What this task involves —
Within the records, which lines hold the string "Trainer"? Report each one by copying it.

━━━━━ Source data ━━━━━

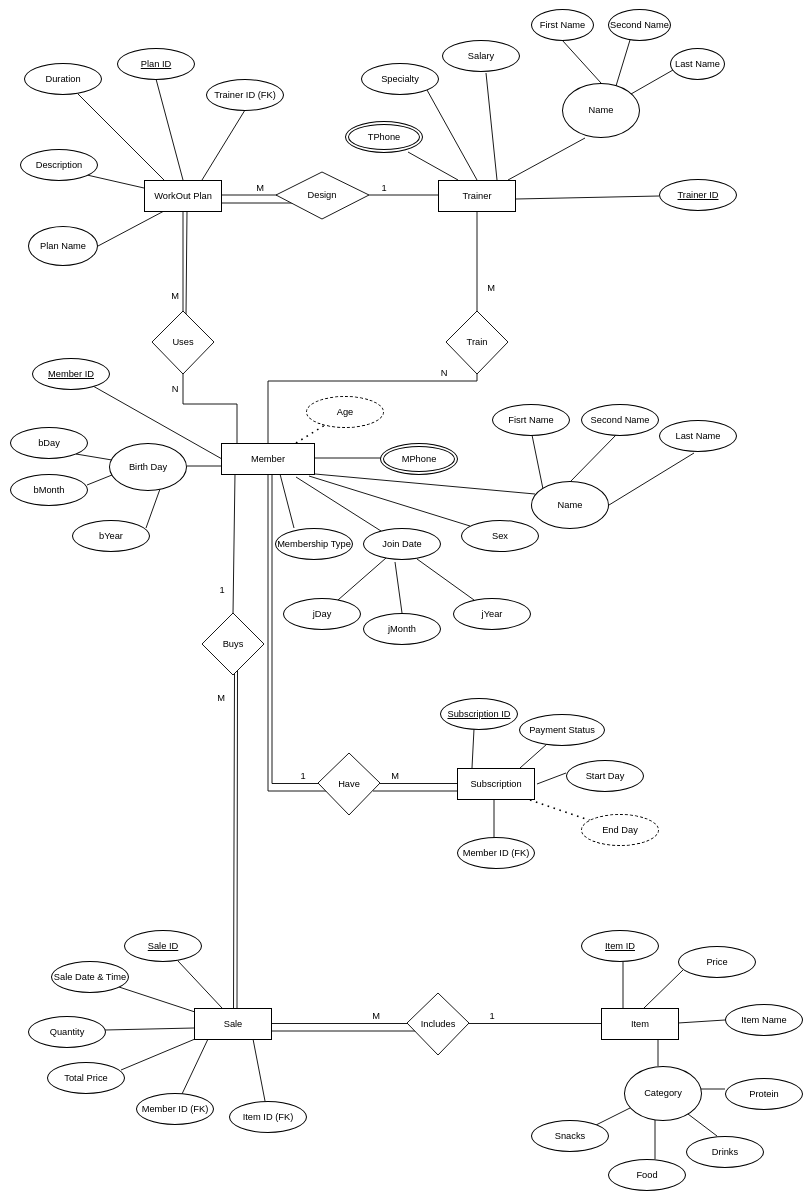
<!DOCTYPE html>
<html lang="en">
<head>
<meta charset="utf-8">
<title>Gym entity relationship diagram</title>
<style>
:root { --ink: #000; --paper: #fff; }
* { box-sizing: border-box; }
html, body { margin: 0; background: var(--paper); }
.diagram {
  position: relative; width: 812px; height: 1200px; overflow: hidden;
  background: var(--paper); color: var(--ink);
  font: 9.3px/11px "Liberation Sans", Arial, sans-serif;
}
.links { position: absolute; left: 0; top: 0; display: block; }
.links g { fill: none; stroke: var(--ink); stroke-width: 0.9; }
.links .derived { stroke-width: 1.6; stroke-dasharray: 1.6 4.6; }
.links .relations { fill: var(--paper); }
.entity, .attribute, .relation, .cardinality {
  position: absolute; display: flex; align-items: center; justify-content: center;
  white-space: nowrap;
}
.entity, .attribute { width: 78px; height: 32px; border: 1px solid var(--ink); background: var(--paper); }
.attribute { border-radius: 50%; }
.composite { height: 48px; }
.composite.tall { height: 55px; }
.small { width: 63px; }
.key { text-decoration: underline; }
.derived-attribute { border-style: dashed; }
.multivalued::after {
  content: ""; position: absolute; inset: 2px;
  border: 1px solid var(--ink); border-radius: 50%;
}
.relation { width: 62px; height: 20px; }
.cardinality { width: 16px; height: 12px; }
</style>
</head>
<body>
<main class="diagram">
  <svg class="links" width="812" height="1200" viewBox="0 0 812 1200" aria-hidden="true">
    <g class="attribute-links">
      <path d="M78 94L164 180M156 79L183 180M245 110L202 180M87 175L144 188M98 246L164 211"/>
      <path d="M427 90L477 180M486 73L497 180M408 152L458 180M585 138L508 180M516 199L659 196"/>
      <path d="M562 40L601 83M630 40L616 86M673 70L631 94"/>
      <path d="M93 386L222 459M187 466H222M76 454L112 460M87 485L112 475M146 528L160 489"/>
      <path d="M315 458H381M315 474L535 494M309 476L470 526M296 477L381 531M280 474L294 528"/>
      <path d="M532 435L543 489M616 435L570 482M694 453L609 505"/>
      <path d="M386 558L338 600M395 562L402 613M417 559L474 600"/>
      <path d="M474 729L472 768M547 744L520 768M566 773L537 784M494 799V838"/>
      <path d="M178 961L222 1008M119 987L195 1012M105 1030L194 1028M121 1070L195 1039M182 1094L208 1039M265 1101L253 1039"/>
      <path d="M623 962V1008M683 970L644 1008M678 1023L725 1020M658 1039V1066"/>
      <path d="M630 1108L596 1125M655 1120V1159M688 1114L717 1136M701 1089H725"/>
    </g>
    <g class="derived">
      <path d="M296 443L325 425M530 800L592 821"/>
    </g>
    <g class="relation-links">
      <path d="M222 195H277M222 203H293M369 195H439"/>
      <path d="M183 211V313M187 211L186 316M183 373V404H237V443"/>
      <path d="M477 211V312M477 373V381H268V443"/>
      <path d="M235 473L233 614M234.5 674L233.5 1008M237.5 671L237 1008"/>
      <path d="M268 474V791H327M272 474V783.5H319M380 783.5H458M373 791H458"/>
      <path d="M272 1023.5H408M272 1031H416M469 1023.5H601"/>
    </g>
    <g class="relations">
      <polygon points="276,195 322,172 369,195 322,219"/>
      <polygon points="152,342 183,311 214,342 183,374"/>
      <polygon points="446,342 477,311 508,342 477,374"/>
      <polygon points="202,644 233,613 264,644 233,675"/>
      <polygon points="318,783 349,753 380,783 349,815"/>
      <polygon points="407,1023 438,993 469,1023 438,1055"/>
    </g>
  </svg>

  <section aria-label="Workout plan">
    <div class="entity" style="left:144px;top:180px">WorkOut Plan</div>
    <div class="attribute" style="left:24px;top:63px">Duration</div>
    <div class="attribute key" style="left:117px;top:48px">Plan ID</div>
    <div class="attribute" style="left:206px;top:79px">Trainer ID (FK)</div>
    <div class="attribute" style="left:20px;top:149px">Description</div>
    <div class="attribute" style="left:28px;top:226px;width:70px;height:40px">Plan Name</div>
  </section>

  <section aria-label="Trainer">
    <div class="entity" style="left:438px;top:180px">Trainer</div>
    <div class="attribute" style="left:361px;top:63px">Specialty</div>
    <div class="attribute" style="left:442px;top:40px">Salary</div>
    <div class="attribute multivalued" style="left:345px;top:121px">TPhone</div>
    <div class="attribute key" style="left:659px;top:179px">Trainer ID</div>
    <div class="attribute composite tall" style="left:562px;top:83px">Name</div>
    <div class="attribute small" style="left:531px;top:9px">First Name</div>
    <div class="attribute small" style="left:608px;top:9px">Second Name</div>
    <div class="attribute" style="left:670px;top:48px;width:55px">Last Name</div>
  </section>

  <section aria-label="Member">
    <div class="entity" style="left:221px;top:443px;width:94px">Member</div>
    <div class="attribute key" style="left:32px;top:358px">Member ID</div>
    <div class="attribute composite" style="left:109px;top:443px">Birth Day</div>
    <div class="attribute" style="left:10px;top:427px">bDay</div>
    <div class="attribute" style="left:10px;top:474px">bMonth</div>
    <div class="attribute" style="left:72px;top:520px">bYear</div>
    <div class="attribute derived-attribute" style="left:306px;top:396px">Age</div>
    <div class="attribute multivalued" style="left:380px;top:443px">MPhone</div>
    <div class="attribute composite" style="left:531px;top:481px">Name</div>
    <div class="attribute" style="left:492px;top:404px">Fisrt Name</div>
    <div class="attribute" style="left:581px;top:404px">Second Name</div>
    <div class="attribute" style="left:659px;top:420px">Last Name</div>
    <div class="attribute" style="left:275px;top:528px">Membership Type</div>
    <div class="attribute" style="left:461px;top:520px">Sex</div>
    <div class="attribute" style="left:363px;top:528px">Join Date</div>
    <div class="attribute" style="left:283px;top:598px">jDay</div>
    <div class="attribute" style="left:363px;top:613px">jMonth</div>
    <div class="attribute" style="left:453px;top:598px">jYear</div>
  </section>

  <section aria-label="Subscription">
    <div class="entity" style="left:457px;top:768px">Subscription</div>
    <div class="attribute key" style="left:440px;top:698px">Subscription ID</div>
    <div class="attribute" style="left:519px;top:714px;width:86px">Payment Status</div>
    <div class="attribute" style="left:566px;top:760px">Start Day</div>
    <div class="attribute derived-attribute" style="left:581px;top:814px">End Day</div>
    <div class="attribute" style="left:457px;top:837px">Member ID (FK)</div>
  </section>

  <section aria-label="Sale">
    <div class="entity" style="left:194px;top:1008px">Sale</div>
    <div class="attribute key" style="left:124px;top:930px">Sale ID</div>
    <div class="attribute" style="left:51px;top:961px">Sale Date &amp; Time</div>
    <div class="attribute" style="left:28px;top:1016px">Quantity</div>
    <div class="attribute" style="left:47px;top:1062px">Total Price</div>
    <div class="attribute" style="left:136px;top:1093px">Member ID (FK)</div>
    <div class="attribute" style="left:229px;top:1101px">Item ID (FK)</div>
  </section>

  <section aria-label="Item">
    <div class="entity" style="left:601px;top:1008px">Item</div>
    <div class="attribute key" style="left:581px;top:930px">Item ID</div>
    <div class="attribute" style="left:678px;top:946px">Price</div>
    <div class="attribute" style="left:725px;top:1004px">Item Name</div>
    <div class="attribute composite tall" style="left:624px;top:1066px">Category</div>
    <div class="attribute" style="left:725px;top:1078px">Protein</div>
    <div class="attribute" style="left:531px;top:1120px">Snacks</div>
    <div class="attribute" style="left:686px;top:1136px">Drinks</div>
    <div class="attribute" style="left:608px;top:1159px">Food</div>
  </section>

  <section aria-label="Relationships">
    <span class="relation" style="left:291px;top:185px">Design</span>
    <span class="cardinality" style="left:252px;top:182px">M</span>
    <span class="cardinality" style="left:376px;top:182px">1</span>
    <span class="relation" style="left:152px;top:332px">Uses</span>
    <span class="cardinality" style="left:167px;top:290px">M</span>
    <span class="cardinality" style="left:167px;top:383px">N</span>
    <span class="relation" style="left:446px;top:332px">Train</span>
    <span class="cardinality" style="left:483px;top:282px">M</span>
    <span class="cardinality" style="left:436px;top:367px">N</span>
    <span class="relation" style="left:202px;top:634px">Buys</span>
    <span class="cardinality" style="left:214px;top:584px">1</span>
    <span class="cardinality" style="left:213px;top:692px">M</span>
    <span class="relation" style="left:318px;top:774px">Have</span>
    <span class="cardinality" style="left:295px;top:770px">1</span>
    <span class="cardinality" style="left:387px;top:770px">M</span>
    <span class="relation" style="left:407px;top:1014px">Includes</span>
    <span class="cardinality" style="left:368px;top:1010px">M</span>
    <span class="cardinality" style="left:484px;top:1010px">1</span>
  </section>
</main>
</body>
</html>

━━━━━

Written response —
    <div class="attribute" style="left:206px;top:79px">Trainer ID (FK)</div>
  <section aria-label="Trainer">
    <div class="entity" style="left:438px;top:180px">Trainer</div>
    <div class="attribute key" style="left:659px;top:179px">Trainer ID</div>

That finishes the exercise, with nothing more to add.